== PROBLEM REQUIREMENTS ==
Once the line holding "260Q873 271 886" is found in the listing below, write it out and each later line exactly, up to and including the one holding "311Q796 306 812".
### DATA TO PROCESS ###
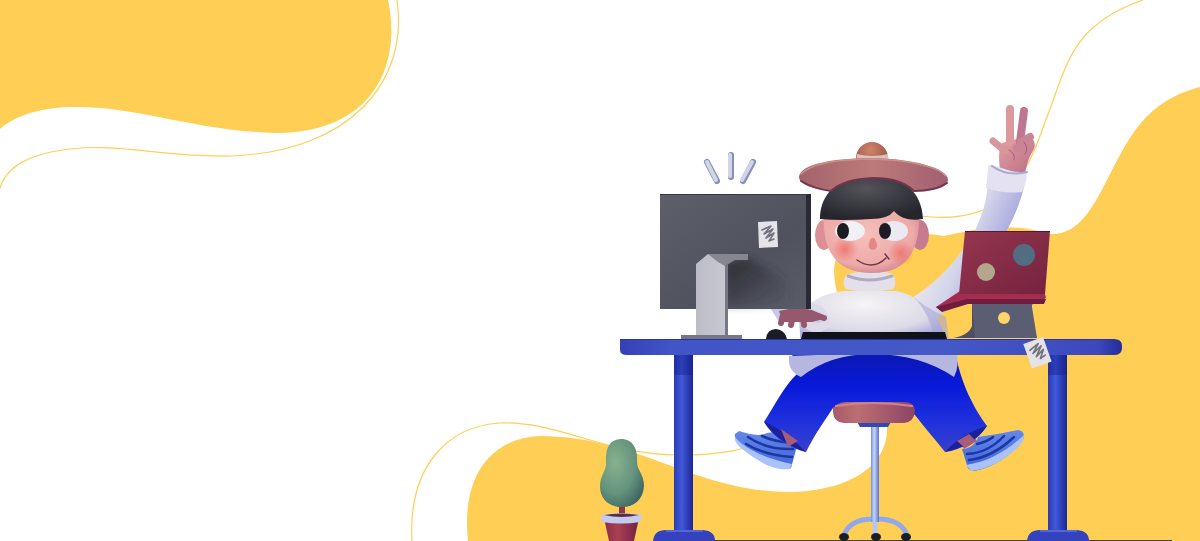
<!DOCTYPE html>
<html lang="en">
<head>
<meta charset="utf-8">
<title>Happy worker banner</title>
<style>
:root{--sun:#ffce54;--paper:#fff;--desk:#3d4fc4;--skin:#eba6a4;--ink:#1c1d24}
*{box-sizing:border-box}
html,body{margin:0;overflow:hidden}
.banner{width:1200px;height:541px;background:var(--paper);overflow:hidden}
.banner svg{display:block}
.sun{fill:var(--sun)}
.thread{fill:none;stroke:var(--sun);stroke-width:1.2}
.ink{fill:var(--ink)}
.stroke{fill:none;stroke-linecap:round;stroke-linejoin:round}
</style>
</head>
<body>
<main class="banner">
<svg width="1200" height="541" viewBox="0 0 1200 541" role="img" aria-label="Cheerful office worker in a hat making a victory sign behind a blue desk">
<defs>
<linearGradient id="screen" x1="0" y1="0" x2="1" y2="1"><stop stop-color="#5d5f6b"/><stop offset=".6" stop-color="#50525d"/><stop offset="1" stop-color="#5a5c69"/></linearGradient>
<linearGradient id="steel" x1="0" y1="0" x2="1" y2="0"><stop stop-color="#bcbdc6"/><stop offset=".85" stop-color="#c9cad2"/><stop offset="1" stop-color="#8f909c"/></linearGradient>
<linearGradient id="desktop" x1="0" y1="0" x2="1" y2="0"><stop stop-color="#3441b4"/><stop offset=".1" stop-color="#4155c6"/><stop offset=".65" stop-color="#4458c8"/><stop offset=".95" stop-color="#3c49bd"/><stop offset="1" stop-color="#252c98"/></linearGradient>
<linearGradient id="leg" x1="0" y1="0" x2="1" y2="0"><stop stop-color="#2b3bb8"/><stop offset=".4" stop-color="#4059d8"/><stop offset="1" stop-color="#1d2596"/></linearGradient>
<linearGradient id="hat" x1="0" y1="0" x2="1" y2="0"><stop stop-color="#a2636b"/><stop offset=".5" stop-color="#bd7a79"/><stop offset="1" stop-color="#a15f72"/></linearGradient>
<radialGradient id="bobble" cx=".45" cy=".25" r=".8"><stop stop-color="#cf8469"/><stop offset="1" stop-color="#8b463e"/></radialGradient>
<radialGradient id="hair" cx=".45" cy=".3" r=".7"><stop stop-color="#54535a"/><stop offset="1" stop-color="#25252d"/></radialGradient>
<radialGradient id="face" cx=".45" cy=".4" r=".65"><stop stop-color="#f6c0ba"/><stop offset=".75" stop-color="#eda9a7"/><stop offset="1" stop-color="#cf8396"/></radialGradient>
<radialGradient id="blush"><stop stop-color="#f0675f" stop-opacity=".75"/><stop offset="1" stop-color="#f0675f" stop-opacity="0"/></radialGradient>
<radialGradient id="jumper" cx=".45" cy=".25" r=".75"><stop stop-color="#f6f4f6"/><stop offset=".65" stop-color="#dcdae6"/><stop offset="1" stop-color="#9c9cd6"/></radialGradient>
<linearGradient id="sleeve" x1="0" y1="0" x2="1" y2=".5"><stop offset=".25" stop-color="#f4f2f6"/><stop offset=".6" stop-color="#d5d5ea"/><stop offset="1" stop-color="#8d90d8"/></linearGradient>
<linearGradient id="hand" x1="0" y1="0" x2="1" y2="1"><stop stop-color="#e5a3a4"/><stop offset="1" stop-color="#b96d85"/></linearGradient>
<linearGradient id="trousers" x1="0" y1="0" x2="0" y2="1"><stop stop-color="#0b18ad"/><stop offset=".35" stop-color="#0819da"/><stop offset=".75" stop-color="#2334dc"/><stop offset="1" stop-color="#3840c8"/></linearGradient>
<linearGradient id="lid" x1="0" y1="0" x2="1" y2="1"><stop stop-color="#96364f"/><stop offset="1" stop-color="#74223f"/></linearGradient>
<linearGradient id="seat" x1="0" y1="0" x2="1" y2="0"><stop stop-color="#a75a69"/><stop offset=".3" stop-color="#bb6f72"/><stop offset="1" stop-color="#8d4467"/></linearGradient>
<linearGradient id="pole" x1="0" y1="0" x2="1" y2="0"><stop stop-color="#6d91e4"/><stop offset=".4" stop-color="#c5d7fb"/><stop offset="1" stop-color="#5a72cb"/></linearGradient>
<linearGradient id="shoe" x1="0" y1="0" x2="0" y2="1"><stop stop-color="#6488ea"/><stop offset="1" stop-color="#3f64d6"/></linearGradient>
<radialGradient id="leaf" cx=".35" cy=".35" r=".75"><stop stop-color="#87b28d"/><stop offset=".6" stop-color="#64937e"/><stop offset="1" stop-color="#3f655f"/></radialGradient>
<linearGradient id="pot" x1="0" y1="0" x2="1" y2="0"><stop stop-color="#8b2e48"/><stop offset=".4" stop-color="#a94052"/><stop offset="1" stop-color="#702043"/></linearGradient>
<linearGradient id="shade" x1="0" y1="0" x2="1" y2="1"><stop stop-color="#22232b" stop-opacity=".9"/><stop offset="1" stop-color="#3a3b46" stop-opacity="0"/></linearGradient>
<filter id="soft" x="-30%" y="-30%" width="160%" height="160%"><feGaussianBlur stdDeviation="4"/></filter>
<g id="desk-leg">
<rect x="674" y="352" width="19" height="182" fill="url(#leg)"/>
<rect x="674" y="355" width="19" height="20" fill="#161f8c" opacity=".45"/>
<path d="M653 541Q654 530 666 530H703Q715 531 715 541Z" fill="#3443bd"/>
<path d="M666 531H703" stroke="#5367da" stroke-width="2"/>
</g>
<g id="sticky-note">
<path d="M0 1L19 0L20 26L1 27Z" fill="#e4e3ea"/>
<path d="M4 9L13 5L6 13L15 8L8 17L16 12L11 20L16 18" class="stroke" stroke="#72727e" stroke-width="1.6"/>
</g>
</defs>

<g id="backdrop">
<path class="sun" d="M0 0H388C402 64 374 133 275 133C190 130 135 105 70 107C38 108 15 116 0 129Z"/>
<path class="sun" d="M1200 87C1141 102 1126 145 1106 182C1092 210 1076 236 1050 234C1010 222 980 228 944 236C890 228 835 232 834 270C834 320 888 385 887 430C886 472 838 493 784 492C690 489 640 437 540 436C492 438 461 474 468 541H1200Z"/>
<path class="thread" d="M397 0C409 82 350 152 230 156C155 157 125 143 70 149C30 153 6 167 0 188"/>
<path class="thread" d="M1143 0C1068 26 1067 68 1045 122C1021 193 994 225 920 216"/>
<path class="thread" d="M412 541C408 466 448 426 500 423C560 421 604 455 680 455C725 455 744 449 790 436"/>
<path d="M715 540.5H1172" stroke="#4c451f"/>
</g>

<g id="plant">
<path d="M619 500H625V516H619Z" fill="#8c3941"/>
<path d="M621 439C633 439 638 449 637 462C637 470 644 474 644 486C643 500 634 507 622 507C609 507 600 499 600 486C600 475 607 470 606 462C605 448 610 439 621 439Z" fill="url(#leaf)"/>
<path d="M604 518H639L634 541H609Z" fill="url(#pot)"/>
<path d="M601 515Q621 511 642 515L640 522Q621 525 602 522Z" fill="#c3ccef"/>
<path d="M604 515Q621 512 639 515Q621 519 604 515Z" fill="#5d2c45"/>
</g>

<g id="stool">
<g class="stroke" stroke="#91a9ea" stroke-width="5"><path d="M873 519Q850 519 844 535M877 519Q901 519 907 535"/><path d="M875 518V534" stroke="#b5c7f5"/></g>
<g class="ink"><ellipse cx="844" cy="537" rx="5" ry="4"/><ellipse cx="876" cy="537" rx="5" ry="4"/><ellipse cx="906" cy="537" rx="5" ry="4"/></g>
<rect x="871" y="424" width="8" height="98" fill="url(#pole)"/>
<path d="M856 420H892L888 427H860Z" fill="#3449b2"/>
</g>

<g id="legs">
<path d="M787 427L801 434L793 447L780 440ZM957 438L969 430L977 441L964 449Z" fill="#a65d79"/>
<g id="left-shoe">
<path d="M739 431C750 434 758 437 767 433L781 431C786 439 793 441 797 446L791 468C778 471 765 462 754 453C744 447 733 441 735 434Z" fill="url(#shoe)"/>
<path d="M735 437C746 450 768 459 792 464L790 469C771 471 758 460 746 452C739 447 734 442 735 437Z" fill="#a9c2f8"/>
<path d="M748 437Q767 450 793 449M762 436Q777 443 794 442M746 444Q764 455 792 457" class="stroke" stroke="#1c36a6" stroke-width="2.5"/>
</g>
<g id="right-shoe">
<path d="M962 449C971 449 977 442 978 437C990 435 1005 433 1018 430Q1026 431 1023 440C1014 452 996 467 974 471Q967 470 967 465Z" fill="url(#shoe)"/>
<path d="M966 465C988 462 1007 451 1024 435Q1024 443 1015 450C1001 462 985 470 971 471Z" fill="#a9c2f8"/>
<path d="M967 454Q988 453 1004 436M977 444Q987 442 993 437M969 460Q993 457 1014 437" class="stroke" stroke="#1c36a6" stroke-width="2.5"/>
</g>
<path d="M791 350H955C960 383 975 410 987 426C978 440 962 450 945 452C935 439 924 427 915 415C900 404 845 404 833 408C825 420 815 434 806 452C789 448 773 437 764 422C775 405 784 386 797 374Z" fill="url(#trousers)"/>
<path d="M764 422Q782 428 806 452Q780 444 764 422ZM987 426Q962 433 945 452Q973 446 987 426Z" fill="#1b219c"/>
<path d="M781 429L798 441L788 447ZM957 441L969 434L975 440L964 447Z" fill="#a65d79"/>
<path d="M833 408Q838 402 846 402H904Q915 402 915 411Q914 422 904 423H844Q832 422 833 408Z" fill="url(#seat)"/>
<path d="M836 406Q872 400 912 406" class="stroke" stroke="#cf8585" stroke-width="2"/>
</g>

<g id="worker">
<path d="M903 303C934 287 958 260 973 234C983 215 986 202 988 184L1024 187C1018 213 1005 234 992 256C975 286 955 307 932 320Z" fill="url(#sleeve)"/>
<path d="M789 356C788 370 795 374 801 377Q830 354 872 354Q920 354 954 377Q960 366 956 350Z" fill="#b5b7e0"/>
<path d="M845 291C822 293 805 303 799 320L801 345H946C945 325 929 299 897 291Z" fill="url(#jumper)"/>
<path d="M913 296Q922 306 946 317L949 342H935Q931 315 913 296Z" fill="#a3a5da" opacity=".55"/>
<path d="M846 275Q870 267 893 274Q898 283 893 289Q870 294 846 289Q841 283 846 275Z" fill="#e3e0e9"/>
<path d="M848 276Q869 284 892 276" class="stroke" stroke="#b1aac5" stroke-width="3"/>
<g id="raised-hand">
<path d="M1000 171C999 159 998 151 1002 143L1028 136Q1037 140 1034 149C1029 157 1027 164 1025 173Z" fill="url(#hand)"/>
<g class="stroke" stroke-width="8"><path d="M1010 142L1010 109" stroke="#dc9a9f"/><path d="M1020 142L1024 111" stroke="#bd7790"/><path d="M1005 151L993 141" stroke="#d9979c" stroke-width="7"/><path d="M1021 142L1030 137M1017 148L1025 147" stroke="#c98595" stroke-width="8"/></g>
<path d="M1009 150Q1016 154 1014 160M1024 142Q1029 148 1025 154" class="stroke" stroke="#a45f78"/>
<path d="M992 165Q988 163 988 169L986 188Q1004 194 1022 192Q1027 182 1027 172Q1021 173 1011 171Z" fill="#e4e2f0"/>
<path d="M992 166Q1007 177 1027 172" class="stroke" stroke="#a9a8d2" stroke-width="2"/>
</g>
<g id="head">
<ellipse cx="824" cy="235" rx="9" ry="15" fill="#dc8f94"/><ellipse cx="920" cy="235" rx="9" ry="15" fill="#c77b90"/>
<path d="M824 208H919C921 250 908 273 872 273C834 273 821 249 824 208Z" fill="url(#face)"/>
<circle cx="845" cy="249" r="13" fill="url(#blush)"/><circle cx="901" cy="253" r="13" fill="url(#blush)"/>
<ellipse cx="850" cy="231" rx="15" ry="10" fill="#f1f0f4"/><ellipse cx="894" cy="231" rx="14" ry="10" fill="#ebeaf2"/>
<ellipse cx="843" cy="231" rx="6" ry="8" class="ink"/><ellipse cx="885" cy="231" rx="6" ry="8" class="ink"/>
<path d="M870 240Q873 235 876 241Q879 249 873 250Q866 249 870 240Z" fill="#e68882"/>
<path d="M857 260Q873 271 886 258M885 254L889 259" class="stroke" stroke="#703746" stroke-width="1.5"/>
<path d="M820 219C820 191 842 175 872 175C903 175 922 192 923 219C911 221 901 219 894 211Q888 219 871 219Q842 221 820 219Z" fill="url(#hair)"/>
<circle cx="872" cy="158" r="16" fill="url(#bobble)"/>
<path d="M857 154Q872 158 888 154L889 164H856Z" fill="#d9c2c2"/>
<path d="M799 177C800 164 834 158 873 158C914 159 948 168 948 180C947 189 932 191 914 191Q901 178 873 178Q844 179 831 191C812 189 799 184 799 177Z" fill="url(#hat)"/>
<path d="M801 174C811 164 837 159 873 159C912 160 940 168 946 176" class="stroke" stroke="#cf9188" stroke-width="1.5"/>
<path d="M801 181Q814 189 831 191Q844 179 873 178Q901 178 914 191Q935 191 947 183" class="stroke" stroke="#70344d" stroke-width="2"/>
</g>
<g id="resting-hand">
<path d="M808 303Q823 302 829 317Q832 329 818 333Q805 332 800 319Z" fill="#dddbea"/>
<path d="M771 309H807Q820 309 828 320L818 323L796 318L779 322Z" fill="#c9cbe6"/>
<path d="M779 311Q796 306 812 310L827 318L812 322H783Z" fill="#96586e"/>
<path d="M783 315L781 323M793 316L791 325M803 316L804 325M813 314L824 318" class="stroke" stroke="#96586e" stroke-width="6"/>
</g>
</g>

<g id="desk">
<use href="#desk-leg"/><use href="#desk-leg" x="374"/>
<path d="M620 339H1114Q1122 339 1122 346V349Q1121 355 1114 355H627Q620 355 620 350Z" fill="url(#desktop)"/>
<path d="M620 339.5H1115" stroke="#2933a5"/>
<path d="M766 339Q767 329 776 329Q785 330 787 339Z" class="ink"/>
<path d="M803 332H945L947 339H801Z" fill="#111218"/>
</g>

<g id="monitor">
<path d="M660 194H810V309H660Z" fill="url(#screen)"/>
<path d="M806 194H811V309H806Z" fill="#292a33"/>
<path d="M660 194.5H809" stroke="#353640"/>
<path d="M725 263L748 258L784 279L789 306H725Z" fill="url(#shade)" filter="url(#soft)"/>
<path d="M681 335H742V339H681Z" fill="#767783"/>
<path d="M696 264L708 254H742L725 264V335H696Z" fill="url(#steel)"/>
<path d="M708 254H748V260H735L725 266L718 262Z" fill="#858690"/>
<path d="M725 265L728 263V335H725Z" fill="#777884"/>
<use href="#sticky-note" x="758" y="221"/>
</g>

<g id="laptop">
<path d="M972 299H1035L1027 316L1037 338H953Q969 335 972 326Z" fill="#4d5065"/>
<path d="M972 301H1031L1037 338H975Z" fill="#5b5e72"/>
<circle cx="1004" cy="318" r="6" fill="#ffd569"/>
<path d="M936 307L960 291L1044 290L1046 298L1041 301H967L941 311Z" fill="#a32d4e"/>
<path d="M936 307L967 299H1046L1044 304H968L942 312Z" fill="#711c3e"/>
<path d="M965 231H1050L1045 294H959Z" fill="url(#lid)"/>
<path d="M965 231.5H1050" stroke="#55182f"/>
<circle cx="986" cy="272" r="9" fill="#b4a68c"/><circle cx="1024" cy="255" r="11" fill="#526d82"/>
</g>
<use href="#sticky-note" transform="translate(1023 343) rotate(-17) scale(1.1 1)"/>

<g id="excitement-marks" class="stroke" stroke-width="6">
<g stroke="#888eb6"><path d="M707 162L717 181M731 155V177M753 162L743 181"/></g>
<g stroke="#d2d5e7" stroke-width="4"><path d="M707 162L716 180M730 155V176M752 162L742 180"/></g>
</g>
</svg>
</main>
</body>
</html>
###
== EXERCISE OUTPUT ==
<path d="M857 260Q873 271 886 258M885 254L889 259" class="stroke" stroke="#703746" stroke-width="1.5"/>
<path d="M820 219C820 191 842 175 872 175C903 175 922 192 923 219C911 221 901 219 894 211Q888 219 871 219Q842 221 820 219Z" fill="url(#hair)"/>
<circle cx="872" cy="158" r="16" fill="url(#bobble)"/>
<path d="M857 154Q872 158 888 154L889 164H856Z" fill="#d9c2c2"/>
<path d="M799 177C800 164 834 158 873 158C914 159 948 168 948 180C947 189 932 191 914 191Q901 178 873 178Q844 179 831 191C812 189 799 184 799 177Z" fill="url(#hat)"/>
<path d="M801 174C811 164 837 159 873 159C912 160 940 168 946 176" class="stroke" stroke="#cf9188" stroke-width="1.5"/>
<path d="M801 181Q814 189 831 191Q844 179 873 178Q901 178 914 191Q935 191 947 183" class="stroke" stroke="#70344d" stroke-width="2"/>
</g>
<g id="resting-hand">
<path d="M808 303Q823 302 829 317Q832 329 818 333Q805 332 800 319Z" fill="#dddbea"/>
<path d="M771 309H807Q820 309 828 320L818 323L796 318L779 322Z" fill="#c9cbe6"/>
<path d="M779 311Q796 306 812 310L827 318L812 322H783Z" fill="#96586e"/>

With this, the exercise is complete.